> _ASSIGNMENT_
Say how many lines of the listing below include "dark". Write only that number.

> _INPUT MATERIAL_
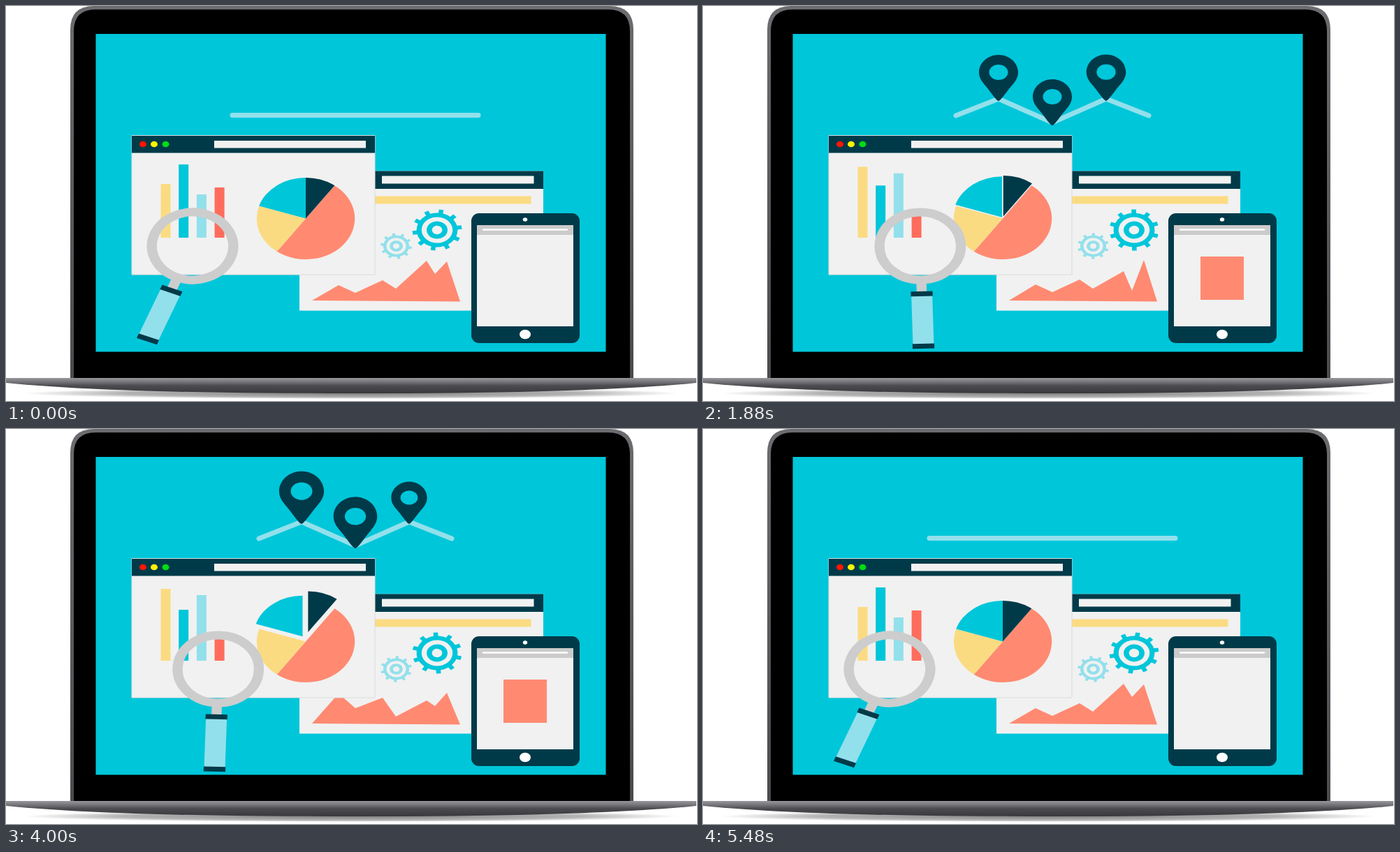
An HTML page for the animation above (5.52 s loop, 989 px wide and 566 px high).

```html
<!DOCTYPE html>
<html lang="en">
<head>
<meta charset="utf-8">
<title>Laptop dashboard</title>
<style>
html, body { margin: 0; width: 100%; height: 100%; overflow: hidden; background: #fff; }
svg { display: block; width: 989px; height: 566px; }
.dark { fill: #003a49; }
.teal { fill: #00c6da; }
.light { fill: #92e0eb; }
.paper { fill: #f1f1f1; }
.yellow { fill: #fbdb82; }
.coral { fill: #ff8a71; }
.red { fill: #ff6c5c; }
</style>
</head>
<body>
<svg viewBox="0 0 989 566">
  <defs>
    <linearGradient id="rim" x2="0" y2="1">
      <stop offset="0" stop-color="#6c6b6f"/><stop offset="1" stop-color="#4b4a4e"/>
    </linearGradient>
    <linearGradient id="base" x2="0" y2="1">
      <stop offset="0" stop-color="#98979b"/><stop offset=".3" stop-color="#6f6e72"/>
      <stop offset=".5" stop-color="#4c4b4f"/><stop offset="1" stop-color="#39383c"/>
    </linearGradient>
    <radialGradient id="shadow">
      <stop offset="0" stop-opacity=".5"/><stop offset=".7" stop-opacity=".3"/>
      <stop offset="1" stop-opacity="0"/>
    </radialGradient>
    <g id="pin">
      <path class="dark" d="M0 0C-3 0 -12 -14 -19 -22C-25 -29 -28 -34 -28 -41C-28 -55 -15 -66 0 -66S28 -55 28 -41C28 -34 25 -29 19 -22C12 -14 3 0 0 0Z"/>
      <ellipse class="teal" cy="-41" rx="13.5" ry="11"/>
    </g>
  </defs>

  <!-- laptop -->
  <ellipse cx="494" cy="555" rx="470" ry="8" fill="url(#shadow)"/>
  <path d="M92 535V34Q92 0 126 0H864Q898 0 898 34V535Z" fill="url(#rim)"/>
  <path d="M97 533V36Q97 5 128 5H862Q893 5 893 36V533Z"/>
  <path d="M0 533H988V540C868 552 688 555 494 555S120 552 0 540Z" fill="url(#base)"/>
  <path class="teal" d="M128.5 40H858.5V495.5H128.5Z"/>

  <polyline id="route" fill="none" stroke="#92e0eb" stroke-width="7" stroke-linecap="round" stroke-linejoin="round"/>
  <g id="pins"></g>

  <!-- back window -->
  <path class="paper" d="M420 236.5H769V436.5H420Z"/>
  <path class="dark" d="M420 236.5H769V262H420Z"/>
  <path class="paper" d="M538 243.5H755.5V254.5H538Z"/>
  <path class="yellow" d="M440 272.5H751.5V283.5H440Z"/>
  <g id="gears" fill="none"></g>
  <polygon id="hills" class="coral"/>

  <!-- front window -->
  <path class="paper" d="M180 185.5H528V385H180Z" stroke="#d8dcdc"/>
  <path class="dark" d="M180 186H528V210.5H180Z"/>
  <path class="paper" d="M298 193H515V203.5H298Z"/>
  <ellipse cx="196" cy="198" rx="5" ry="4.3" fill="#ff1600"/>
  <ellipse cx="212" cy="198" rx="5" ry="4.3" fill="#fff200"/>
  <ellipse cx="228.5" cy="198" rx="5" ry="4.3" fill="#00dc14"/>
  <g id="bars"></g>
  <g id="pie" transform="translate(429 304.5) scale(1.2 1)"></g>

  <!-- tablet -->
  <rect class="dark" x="666" y="297" width="155" height="186" rx="11"/>
  <path class="paper" d="M674 314H812V459H674Z"/>
  <path d="M674 314H812V328H674Z" fill="#cbcbcb"/>
  <path d="M683 320.5H803" stroke="#fff" stroke-width="2.5" stroke-linecap="round"/>
  <ellipse cx="743" cy="306" rx="3.2" ry="2.8" fill="#fff"/>
  <ellipse cx="743" cy="470.5" rx="8" ry="6.7" fill="#fff"/>
  <path id="badge" class="coral" d="M-31 -31H31V31H-31Z"/>

  <g id="lens">
    <path d="M-6 52H6V67H-6Z" fill="#cdcdcd"/>
    <circle r="48.5" fill="none" stroke="#cdcdcd" stroke-width="12"/>
    <path class="light" d="M-12.5 71H12.5V141H-12.5Z"/>
    <path class="dark" d="M-13 65H13V72H-13ZM-13 140H13V147H-13Z"/>
  </g>
</svg>
<script>
const LOOP = 5520;
const $ = id => document.getElementById(id);
const set = (el, name, value) => el.setAttribute(name, value);
const mix = (a, b, p) => a + (b - a) * p;
const ramp = (t, a, b) => Math.min(1, Math.max(0, (t - a) / (b - a)));

// Cubic ease from 0 to 1 between times a and b.
function ease(t, a, b) {
  const u = ramp(t, a, b);
  return u < .5 ? 4 * u ** 3 : 1 - 4 * (1 - u) ** 3;
}

// Eases up from a to b and back down from c to d.
const pulse = (t, a, b, c, d) => ease(t, a, b) - ease(t, c, d);

function add(parent, tag, attrs) {
  const el = document.createElementNS('http://www.w3.org/2000/svg', tag);
  for (const name in attrs) set(el, name, attrs[name]);
  return parent.appendChild(el);
}

const pins = [0, 1, 2].map(() => add($('pins'), 'use', { href: '#pin' }));

function addGear(x, y, size, stroke, dir) {
  const el = add($('gears'), 'g', { stroke });
  add(el, 'circle', { r: 21.5, 'stroke-width': 6 });
  add(el, 'circle', { r: 9.3, 'stroke-width': 6.3 });
  for (let i = 0; i < 10; i++)
    add(el, 'path', { d: 'M0 -23V-29.5', 'stroke-width': 5.5, transform: `rotate(${i * 36})` });
  return { el, dir, place: `translate(${x} ${y}) scale(${1.2 * size} ${size})` };
}
const gears = [addGear(617, 321, 1, '#00c6da', 1), addGear(558.5, 344, .63, '#92e0eb', -1)];

const bars = [['yellow', 77, 103], ['teal', 105, 73], ['light', 62, 94], ['red', 72, 39]]
  .map(([color, from, to], i) => ({
    from, to, el: add($('bars'), 'rect', { x: 221.5 + 25.7 * i, width: 14, class: color })
  }));

let share = .1;
function addSlice(color, part, dx = 0, dy = 0) {
  const rim = () => {
    const a = share * 2 * Math.PI;
    return `${58.5 * Math.sin(a)} ${-58.5 * Math.cos(a)}`;
  };
  const from = rim();
  share += part;
  const d = `M0 0L${from}A58.5 58.5 0 0 1 ${rim()}Z`;
  return { dx, dy, el: add($('pie'), 'path', { d, class: color }) };
}
const slices = [addSlice('coral', .5), addSlice('yellow', .2),
  addSlice('teal', .2, -6.7, -13), addSlice('dark', .1, 5, -24)];

// Ridge vertices and their heights in three poses.
const ridgeX = [476, 500, 539, 558, 602, 614, 631];
const poses = [
  [400, 411, 393, 405, 365, 384, 366],
  [399, 410, 392, 405, 380, 408, 364],
  [379, 400, 385, 412, 389, 397, 378]
];

function drawRoute(t) {
  const bend = pulse(t, 540, 1060, 4200, 4760);
  set($('route'), 'points', [-2, -1, 0, 1, 2].map(i => {
    const n = Math.abs(i);
    return [500 + i * mix(88, 85 - 8 * n, bend), mix(156.5, [167, 133, 157][n], bend)];
  }).join(' '));
}

// Pins pop up left to right and leave right to left, overshooting both ways.
function drawPins(t) {
  pins.forEach((el, i) => {
    const show = 650 + 130 * i, hide = 4000 - 110 * i;
    const size = pulse(t, show, show + 670, hide, hide + 600) * 1.145
      - .145 * pulse(t, show + 670, show + 1070, hide - 400, hide);
    set(el, 'transform', `translate(${423 + 77 * i} ${i === 1 ? 171 : 136}) scale(${size})`);
  });
}

function drawBars(t) {
  const swing = s => pulse(t, s, s + 1220, s + 1220, s + 2440);
  const p = swing(370) + swing(2830);
  for (const bar of bars) {
    const height = mix(bar.from, bar.to, p);
    set(bar.el, 'y', 332 - height);
    set(bar.el, 'height', height);
  }
}

function drawPie(t) {
  const burst = .56 * pulse(t, 1660, 2360, 4080, 4700) + .44 * pulse(t, 1660, 2360, 2520, 3320);
  for (const s of slices)
    set(s.el, 'transform', `translate(${s.dx * burst} ${s.dy * burst})`);
}

function drawHills(t) {
  const toB = ease(t, 530, 1870), toC = ease(t, 2480, 3440), toA = ease(t, 4040, 5180);
  const ridge = ridgeX.map((x, i) => {
    const [a, b, c] = poses.map(pose => pose[i]);
    return [x, mix(mix(a, b, toB), mix(c, a, toA), toC)];
  });
  set($('hills'), 'points', [[438, 422], ...ridge, [650, 423.5]].join(' '));
}

function drawLens(t) {
  const u = ramp(t, 950, 2450) - ramp(t, 3380, 4880);
  const p = (1 - Math.cos(Math.PI * u ** 1.8)) / 2;
  set($('lens'), 'transform',
    `translate(${267 + 115 * p} 344) scale(1.2 1) rotate(${21.8 - 53 * p ** .85})`);
}

function draw(t) {
  drawRoute(t);
  drawPins(t);
  drawBars(t);
  drawPie(t);
  drawHills(t);
  drawLens(t);
  for (const g of gears)
    set(g.el, 'transform', `${g.place} rotate(${g.dir * (10 + 180 * t / LOOP)})`);
  const badge = pulse(t, 200, 900, 4400, 4840) + .12 * pulse(t, 2240, 2640, 2640, 3160);
  set($('badge'), 'transform', `translate(743 390) scale(${badge})`);
}

const start = performance.now();
function tick() {
  draw((performance.now() - start) % LOOP);
  requestAnimationFrame(tick);
}
tick();
</script>
</body>
</html>
```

> _SOLUTION_
7